By Ravinder Singh Robin/Sunil Sharma
Amritsar/Chandigarh, May 30 : Punjab, known for its agricultural productions and a vibrant culture, is today witnessing a change in farming practices.
Enterprising farmers are growing items other than food grains. A group of agriculture scientists and experts are reaching out to various villages to popularize progressive farming among villagers.
Many farmers, who till recently were only growing grains, have become entrepreneurs, especially after acquiring knowledge about latest market trends. For them, farming has become a lucrative option.

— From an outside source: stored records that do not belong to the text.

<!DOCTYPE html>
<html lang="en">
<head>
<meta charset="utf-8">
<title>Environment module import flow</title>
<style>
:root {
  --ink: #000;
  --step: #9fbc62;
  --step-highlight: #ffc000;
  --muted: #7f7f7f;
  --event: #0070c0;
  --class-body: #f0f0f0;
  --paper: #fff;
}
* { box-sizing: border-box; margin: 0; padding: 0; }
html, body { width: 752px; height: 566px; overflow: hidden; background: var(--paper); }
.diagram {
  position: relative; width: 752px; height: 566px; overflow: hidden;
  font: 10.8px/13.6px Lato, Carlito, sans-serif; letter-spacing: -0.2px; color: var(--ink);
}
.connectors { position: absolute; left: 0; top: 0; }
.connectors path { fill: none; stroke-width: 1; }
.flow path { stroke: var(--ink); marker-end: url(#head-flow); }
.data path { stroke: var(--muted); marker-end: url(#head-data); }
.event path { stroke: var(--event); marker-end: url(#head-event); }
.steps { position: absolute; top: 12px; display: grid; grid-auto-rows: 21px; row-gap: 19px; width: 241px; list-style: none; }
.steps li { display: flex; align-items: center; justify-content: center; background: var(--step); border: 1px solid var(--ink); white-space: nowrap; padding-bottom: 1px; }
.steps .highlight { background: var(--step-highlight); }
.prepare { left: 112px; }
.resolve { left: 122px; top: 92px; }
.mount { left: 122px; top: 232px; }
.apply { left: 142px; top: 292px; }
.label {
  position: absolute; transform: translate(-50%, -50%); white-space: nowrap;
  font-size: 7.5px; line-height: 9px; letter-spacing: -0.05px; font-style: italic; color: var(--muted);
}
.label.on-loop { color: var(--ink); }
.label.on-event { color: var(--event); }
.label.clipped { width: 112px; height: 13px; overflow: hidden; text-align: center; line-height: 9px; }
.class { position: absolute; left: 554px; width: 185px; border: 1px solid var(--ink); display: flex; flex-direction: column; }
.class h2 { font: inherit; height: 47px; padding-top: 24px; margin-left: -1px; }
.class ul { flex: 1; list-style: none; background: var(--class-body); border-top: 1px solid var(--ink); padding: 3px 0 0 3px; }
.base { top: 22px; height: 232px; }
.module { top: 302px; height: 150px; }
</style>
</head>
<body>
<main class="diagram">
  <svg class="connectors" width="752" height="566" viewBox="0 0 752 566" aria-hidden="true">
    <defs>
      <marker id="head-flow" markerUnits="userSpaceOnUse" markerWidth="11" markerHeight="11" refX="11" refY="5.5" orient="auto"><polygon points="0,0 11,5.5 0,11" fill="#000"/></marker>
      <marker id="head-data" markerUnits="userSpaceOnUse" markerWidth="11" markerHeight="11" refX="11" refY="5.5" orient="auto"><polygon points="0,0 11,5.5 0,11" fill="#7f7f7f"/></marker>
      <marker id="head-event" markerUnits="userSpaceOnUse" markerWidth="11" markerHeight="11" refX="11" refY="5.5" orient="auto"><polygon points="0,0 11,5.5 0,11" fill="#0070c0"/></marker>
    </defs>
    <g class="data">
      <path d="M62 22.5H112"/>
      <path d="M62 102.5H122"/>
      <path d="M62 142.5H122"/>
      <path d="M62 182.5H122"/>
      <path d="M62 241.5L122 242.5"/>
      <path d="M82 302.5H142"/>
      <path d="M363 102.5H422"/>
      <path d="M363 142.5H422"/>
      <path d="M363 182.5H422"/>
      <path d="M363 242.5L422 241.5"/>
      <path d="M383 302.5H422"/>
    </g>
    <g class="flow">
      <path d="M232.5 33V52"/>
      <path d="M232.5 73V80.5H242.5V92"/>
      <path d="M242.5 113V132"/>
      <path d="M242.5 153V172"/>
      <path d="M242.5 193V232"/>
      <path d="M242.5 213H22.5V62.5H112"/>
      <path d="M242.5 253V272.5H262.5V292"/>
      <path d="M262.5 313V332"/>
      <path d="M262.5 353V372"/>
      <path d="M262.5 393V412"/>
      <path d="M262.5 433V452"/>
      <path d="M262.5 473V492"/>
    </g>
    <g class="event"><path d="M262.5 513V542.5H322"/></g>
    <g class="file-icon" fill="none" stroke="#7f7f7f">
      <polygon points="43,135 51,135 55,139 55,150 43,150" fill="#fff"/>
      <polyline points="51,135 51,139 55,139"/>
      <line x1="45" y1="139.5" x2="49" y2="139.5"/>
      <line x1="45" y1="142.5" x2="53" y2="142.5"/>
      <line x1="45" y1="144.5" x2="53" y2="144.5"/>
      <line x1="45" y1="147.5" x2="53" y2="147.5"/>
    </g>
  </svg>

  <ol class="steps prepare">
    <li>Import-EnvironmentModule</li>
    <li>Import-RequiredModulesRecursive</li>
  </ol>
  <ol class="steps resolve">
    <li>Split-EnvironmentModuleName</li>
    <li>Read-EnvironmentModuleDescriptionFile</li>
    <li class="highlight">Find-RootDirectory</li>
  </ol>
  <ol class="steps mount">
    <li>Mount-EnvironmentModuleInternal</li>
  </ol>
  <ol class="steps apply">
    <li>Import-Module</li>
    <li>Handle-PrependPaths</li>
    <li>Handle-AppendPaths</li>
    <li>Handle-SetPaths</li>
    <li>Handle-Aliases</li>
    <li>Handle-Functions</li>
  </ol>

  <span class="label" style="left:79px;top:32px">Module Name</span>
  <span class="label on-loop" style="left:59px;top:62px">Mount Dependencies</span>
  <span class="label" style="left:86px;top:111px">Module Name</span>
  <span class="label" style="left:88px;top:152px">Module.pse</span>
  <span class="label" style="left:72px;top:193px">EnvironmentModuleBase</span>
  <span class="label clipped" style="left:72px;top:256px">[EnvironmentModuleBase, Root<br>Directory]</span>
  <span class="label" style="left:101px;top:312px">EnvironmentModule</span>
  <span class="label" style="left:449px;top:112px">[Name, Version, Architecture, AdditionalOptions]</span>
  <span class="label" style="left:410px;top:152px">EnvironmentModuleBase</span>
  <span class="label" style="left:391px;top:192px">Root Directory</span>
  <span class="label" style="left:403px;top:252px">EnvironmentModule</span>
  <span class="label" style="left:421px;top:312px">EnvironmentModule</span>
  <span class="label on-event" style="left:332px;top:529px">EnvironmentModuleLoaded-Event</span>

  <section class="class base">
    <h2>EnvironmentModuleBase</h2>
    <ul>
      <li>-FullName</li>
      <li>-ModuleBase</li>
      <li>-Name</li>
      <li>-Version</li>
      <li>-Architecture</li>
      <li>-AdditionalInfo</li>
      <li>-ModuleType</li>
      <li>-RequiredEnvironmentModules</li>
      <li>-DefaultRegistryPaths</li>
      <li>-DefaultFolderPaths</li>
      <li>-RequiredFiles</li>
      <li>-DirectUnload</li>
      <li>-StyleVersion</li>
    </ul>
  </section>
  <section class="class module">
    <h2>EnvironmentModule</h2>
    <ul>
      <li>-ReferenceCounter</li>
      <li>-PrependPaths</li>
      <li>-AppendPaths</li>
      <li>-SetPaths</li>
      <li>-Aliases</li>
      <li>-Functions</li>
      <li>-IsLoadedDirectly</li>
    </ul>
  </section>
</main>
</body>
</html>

An example of how farmers have benefited from diverse farming is visible in the progress of Harchand's dairy farm in Grangan village. He is one of the 1,400 progressive dairy farmers in Punjab. He has started using waste products of dairy farming for agriculture.
Harchand has set up an automatic milk plant and today take pride in being an owner of 143 cattle, of which 60 are milch breed.
"We have adopted a chain of viable use of waste here at the farm. Dairy waste is being used for the pig farm. The pigsty waste has been used for fishery. And the water of fishery pond has been used to irrigate farms. Our farming land is chemical-free. And, we bring organic pasture for the cows. That's how we prepare natural milk. We can easily compete with the export market by preparing natural milk. Our milk is matchless," said Harchand Singh, the dairy farmer.
Today, there are several farmers in Punjab who are rejoicing after having opted for diversified farming. They have been encouraged to take up dairy farming for growth and prosperity.
The district agricultural department has started a drive in which, the vehicle carries a team of agricultural experts to educate people about new farming schemes.
These agricultural scientists want farmers to grow crops with least expenditure.
Farmers wanted that such a process of educating them should be a regular process in place of being held once a year. They opined that the government has employed educated and technical staff who could guide them more as farmers because they are just used to till their fileds and harvest the traditional crops according to the age-old techniques.
Gurdeep Singh, of the Atma Project, Amritsar, said: " The district administration is extensively promoting dairy farming. We are convincing farmers to take up dairy farming commercially and maximize the use of organic compost to make the land healthy. We arelso promoting fishery and bee-keeping which may help generate more employment.
The novel step is proving quite fruitful for farmers to shift from conventional to contemporary farming.
Another case is of Sukhchain Singh who is related to organic vegetable and was encouraged to diversify from paddy to vegetables.
Having 15 acres of land in village Jabbowal, near Amritsar, Sukhchain grows vegetables in 10 acres, thereby doubling his income. His success has motivated other farmers to take up diversification.
Sukhchain wants to produce chemical free vegetables. He says: "We are using organic vermicompost in the crops. It's very beneficial and healthy. The vegetables are chemical-free and their proteins remain stable."
The farmers are realizing that diversification in agriculture is possible and essential to save the crumbling agriculture economy and environment of Punjab.
However, the process and strategies to make it happen is not that easy, but the informed and and the progressive farmers, with the assistance of the government, are determined to make it a possible dream.